US Secretary of State John Kerry arrived in Jordan on Sunday as part of a regional tour to seek support for a Middle East peace plan he said would be "fair and balanced," AFP reports.
On the fourth day of his tour, Kerry was to hold talks with Jordan's King Abdullah II before heading on to Saudi Arabia to consult with its ruler on his
bid for a framework agreement for a Middle East peace deal.
"I can guarantee all parties that President (Barack) Obama and I are committed to putting forward ideas that are fair and balanced, and to improving the security of all peoples," Kerry told reporters in Jerusalem Sunday before leaving for Amman.
He insisted Saturday that there had been "progress" in the talks that he kick-started in July, despite bitter recriminations by both sides and mostly
irreconcilable demands for any future peace deal.
Kerry's visits to Jordan and Saudi Arabia come after three days of intense shuttle diplomacy between Israeli Prime Minister Binyamin Netanyahu and
Palestinian Authority Chairman Mahmoud Abbas.
Jordan is one of only two Arab countries, with Egypt, to have signed a peace treaty with Israel, and King Abdullah II holds a special position because the treaty recognizes his country's "historic" role in caring for Muslim holy sites in Jerusalem.
Saudi King Abdullah also plays a key role, as the kingdom was the author of a 2002 Arab League peace initiative.
The news follows reports Friday that one of King Abdullah II's closest advisors has demanded a Jordanian presence in talks.
"Jordan needs to be present and involved in all future negotiations," stated former Prime Minister Marouf al-Bahit. He is currently the deputy head of the King's Council, an advisory board closest to the monarch.

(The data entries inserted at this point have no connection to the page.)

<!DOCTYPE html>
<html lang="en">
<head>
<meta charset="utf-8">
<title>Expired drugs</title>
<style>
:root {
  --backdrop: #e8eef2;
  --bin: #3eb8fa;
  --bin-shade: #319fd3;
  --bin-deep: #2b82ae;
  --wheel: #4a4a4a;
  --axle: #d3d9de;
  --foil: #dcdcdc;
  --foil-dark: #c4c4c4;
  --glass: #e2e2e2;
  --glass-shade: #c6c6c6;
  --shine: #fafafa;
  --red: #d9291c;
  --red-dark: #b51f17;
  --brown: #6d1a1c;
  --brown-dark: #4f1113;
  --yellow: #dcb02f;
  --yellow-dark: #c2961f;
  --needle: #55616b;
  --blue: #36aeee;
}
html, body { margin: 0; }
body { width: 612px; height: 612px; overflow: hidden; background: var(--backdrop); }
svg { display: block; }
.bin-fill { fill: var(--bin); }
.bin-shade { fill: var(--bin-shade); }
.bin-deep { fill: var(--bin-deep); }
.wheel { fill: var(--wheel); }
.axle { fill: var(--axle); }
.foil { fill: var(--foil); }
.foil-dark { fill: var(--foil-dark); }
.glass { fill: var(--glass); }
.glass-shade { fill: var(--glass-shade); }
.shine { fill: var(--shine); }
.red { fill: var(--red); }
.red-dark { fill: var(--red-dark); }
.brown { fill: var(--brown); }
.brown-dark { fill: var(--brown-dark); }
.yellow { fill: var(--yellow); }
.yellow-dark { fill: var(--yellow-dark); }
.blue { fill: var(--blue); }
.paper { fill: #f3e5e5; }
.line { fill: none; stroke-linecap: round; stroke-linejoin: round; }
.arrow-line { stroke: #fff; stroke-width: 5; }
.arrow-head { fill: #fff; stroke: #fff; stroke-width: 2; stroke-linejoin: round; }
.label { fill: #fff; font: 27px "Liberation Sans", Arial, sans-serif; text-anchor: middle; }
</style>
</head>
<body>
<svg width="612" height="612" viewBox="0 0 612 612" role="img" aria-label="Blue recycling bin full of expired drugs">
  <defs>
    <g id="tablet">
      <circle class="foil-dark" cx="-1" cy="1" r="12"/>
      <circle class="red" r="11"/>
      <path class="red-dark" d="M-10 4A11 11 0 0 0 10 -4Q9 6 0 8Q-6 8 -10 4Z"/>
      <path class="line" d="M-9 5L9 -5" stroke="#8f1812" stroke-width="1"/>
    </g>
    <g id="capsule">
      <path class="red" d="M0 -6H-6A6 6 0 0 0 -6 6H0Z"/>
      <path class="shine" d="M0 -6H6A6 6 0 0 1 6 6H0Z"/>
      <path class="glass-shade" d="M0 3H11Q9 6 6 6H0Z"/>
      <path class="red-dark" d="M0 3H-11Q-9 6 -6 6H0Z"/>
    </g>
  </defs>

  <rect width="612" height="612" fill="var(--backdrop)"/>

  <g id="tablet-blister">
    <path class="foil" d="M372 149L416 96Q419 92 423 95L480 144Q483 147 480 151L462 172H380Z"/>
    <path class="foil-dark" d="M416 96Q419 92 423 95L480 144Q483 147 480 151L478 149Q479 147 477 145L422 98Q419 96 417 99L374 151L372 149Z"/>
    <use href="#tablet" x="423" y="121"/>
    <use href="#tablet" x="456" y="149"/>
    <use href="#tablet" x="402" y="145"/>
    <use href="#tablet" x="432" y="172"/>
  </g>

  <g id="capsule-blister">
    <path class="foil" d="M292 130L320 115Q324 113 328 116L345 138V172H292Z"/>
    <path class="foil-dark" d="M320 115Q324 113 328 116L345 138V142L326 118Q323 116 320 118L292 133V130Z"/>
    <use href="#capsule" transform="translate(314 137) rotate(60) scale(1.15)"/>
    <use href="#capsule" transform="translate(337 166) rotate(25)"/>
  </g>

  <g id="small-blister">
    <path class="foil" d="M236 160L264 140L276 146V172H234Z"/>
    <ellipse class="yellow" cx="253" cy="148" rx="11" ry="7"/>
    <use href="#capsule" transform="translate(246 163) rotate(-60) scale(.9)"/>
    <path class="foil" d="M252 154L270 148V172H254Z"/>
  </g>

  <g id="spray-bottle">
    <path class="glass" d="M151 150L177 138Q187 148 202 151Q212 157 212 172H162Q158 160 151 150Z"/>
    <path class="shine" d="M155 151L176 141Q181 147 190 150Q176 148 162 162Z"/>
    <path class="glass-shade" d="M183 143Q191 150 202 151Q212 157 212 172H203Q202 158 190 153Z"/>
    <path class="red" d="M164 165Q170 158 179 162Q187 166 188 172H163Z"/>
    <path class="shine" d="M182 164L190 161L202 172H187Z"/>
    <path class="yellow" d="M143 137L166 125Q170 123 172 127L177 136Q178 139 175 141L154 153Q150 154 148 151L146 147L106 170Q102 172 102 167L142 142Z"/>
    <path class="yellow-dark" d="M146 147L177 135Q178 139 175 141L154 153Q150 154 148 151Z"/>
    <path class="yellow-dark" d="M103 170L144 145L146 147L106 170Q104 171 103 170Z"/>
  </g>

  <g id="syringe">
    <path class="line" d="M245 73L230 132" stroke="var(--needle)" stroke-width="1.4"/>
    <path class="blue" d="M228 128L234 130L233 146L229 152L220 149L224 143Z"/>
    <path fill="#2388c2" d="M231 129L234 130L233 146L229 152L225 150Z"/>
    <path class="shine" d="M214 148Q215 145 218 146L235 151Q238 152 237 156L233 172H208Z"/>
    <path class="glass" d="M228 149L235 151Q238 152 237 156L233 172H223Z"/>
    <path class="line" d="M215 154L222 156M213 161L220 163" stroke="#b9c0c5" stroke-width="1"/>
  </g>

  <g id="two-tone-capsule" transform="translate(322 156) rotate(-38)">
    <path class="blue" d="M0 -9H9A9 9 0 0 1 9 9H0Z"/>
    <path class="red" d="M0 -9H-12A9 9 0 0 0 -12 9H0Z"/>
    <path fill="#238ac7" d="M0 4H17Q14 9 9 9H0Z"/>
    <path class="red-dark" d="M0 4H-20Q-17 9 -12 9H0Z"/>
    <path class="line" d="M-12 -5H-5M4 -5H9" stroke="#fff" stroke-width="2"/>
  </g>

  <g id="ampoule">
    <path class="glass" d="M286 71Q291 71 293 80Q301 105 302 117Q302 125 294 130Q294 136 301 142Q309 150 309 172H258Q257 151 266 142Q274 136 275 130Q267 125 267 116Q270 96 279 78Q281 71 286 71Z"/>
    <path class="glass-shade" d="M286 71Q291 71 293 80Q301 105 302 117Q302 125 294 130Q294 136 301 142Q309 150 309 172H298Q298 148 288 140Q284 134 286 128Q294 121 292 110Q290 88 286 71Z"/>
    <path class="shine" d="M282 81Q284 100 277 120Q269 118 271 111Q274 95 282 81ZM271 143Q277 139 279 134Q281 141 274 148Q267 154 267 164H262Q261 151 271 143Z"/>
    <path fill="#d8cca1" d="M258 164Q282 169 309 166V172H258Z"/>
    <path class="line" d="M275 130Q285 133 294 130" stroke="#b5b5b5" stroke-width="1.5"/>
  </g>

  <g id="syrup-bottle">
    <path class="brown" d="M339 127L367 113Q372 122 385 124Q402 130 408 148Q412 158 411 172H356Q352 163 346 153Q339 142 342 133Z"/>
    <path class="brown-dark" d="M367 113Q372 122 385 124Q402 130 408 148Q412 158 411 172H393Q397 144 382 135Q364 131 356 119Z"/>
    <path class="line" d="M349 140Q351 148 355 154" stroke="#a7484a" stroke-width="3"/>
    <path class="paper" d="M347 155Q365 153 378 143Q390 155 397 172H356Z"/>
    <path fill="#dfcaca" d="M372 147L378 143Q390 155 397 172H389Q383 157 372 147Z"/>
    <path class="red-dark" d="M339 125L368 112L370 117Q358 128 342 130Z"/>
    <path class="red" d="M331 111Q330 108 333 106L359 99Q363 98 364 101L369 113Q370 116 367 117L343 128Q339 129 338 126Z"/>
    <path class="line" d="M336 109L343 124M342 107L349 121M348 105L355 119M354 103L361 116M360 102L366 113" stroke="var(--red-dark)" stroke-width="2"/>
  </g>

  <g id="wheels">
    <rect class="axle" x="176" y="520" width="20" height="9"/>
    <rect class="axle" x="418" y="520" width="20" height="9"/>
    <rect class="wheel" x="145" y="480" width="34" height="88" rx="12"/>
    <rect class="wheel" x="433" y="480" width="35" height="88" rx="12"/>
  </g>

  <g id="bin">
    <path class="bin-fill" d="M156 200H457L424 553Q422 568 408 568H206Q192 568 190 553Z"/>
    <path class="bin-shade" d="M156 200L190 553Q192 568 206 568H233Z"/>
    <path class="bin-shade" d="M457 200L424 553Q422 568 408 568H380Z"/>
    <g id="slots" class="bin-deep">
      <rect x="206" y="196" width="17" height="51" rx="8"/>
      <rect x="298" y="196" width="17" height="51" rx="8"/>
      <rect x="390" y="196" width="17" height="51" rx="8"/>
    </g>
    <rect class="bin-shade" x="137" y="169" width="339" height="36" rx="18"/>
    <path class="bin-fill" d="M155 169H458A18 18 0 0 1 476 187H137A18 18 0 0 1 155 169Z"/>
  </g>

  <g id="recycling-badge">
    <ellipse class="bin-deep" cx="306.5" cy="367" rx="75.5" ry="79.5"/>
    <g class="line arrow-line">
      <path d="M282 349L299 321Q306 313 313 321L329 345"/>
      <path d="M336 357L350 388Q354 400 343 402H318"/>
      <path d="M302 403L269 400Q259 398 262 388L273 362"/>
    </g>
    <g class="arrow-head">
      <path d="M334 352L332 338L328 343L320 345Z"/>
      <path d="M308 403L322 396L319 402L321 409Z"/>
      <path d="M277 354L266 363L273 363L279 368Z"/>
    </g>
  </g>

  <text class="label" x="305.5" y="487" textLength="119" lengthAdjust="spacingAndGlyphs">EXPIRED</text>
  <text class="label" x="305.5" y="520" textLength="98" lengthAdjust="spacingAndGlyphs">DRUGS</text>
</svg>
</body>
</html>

"It is unthinkable that Jordan should sit on the side, as an observer. Jordan should join the negotiating table immediately - since it is bound to be the one paying the price of the Israeli and American positions."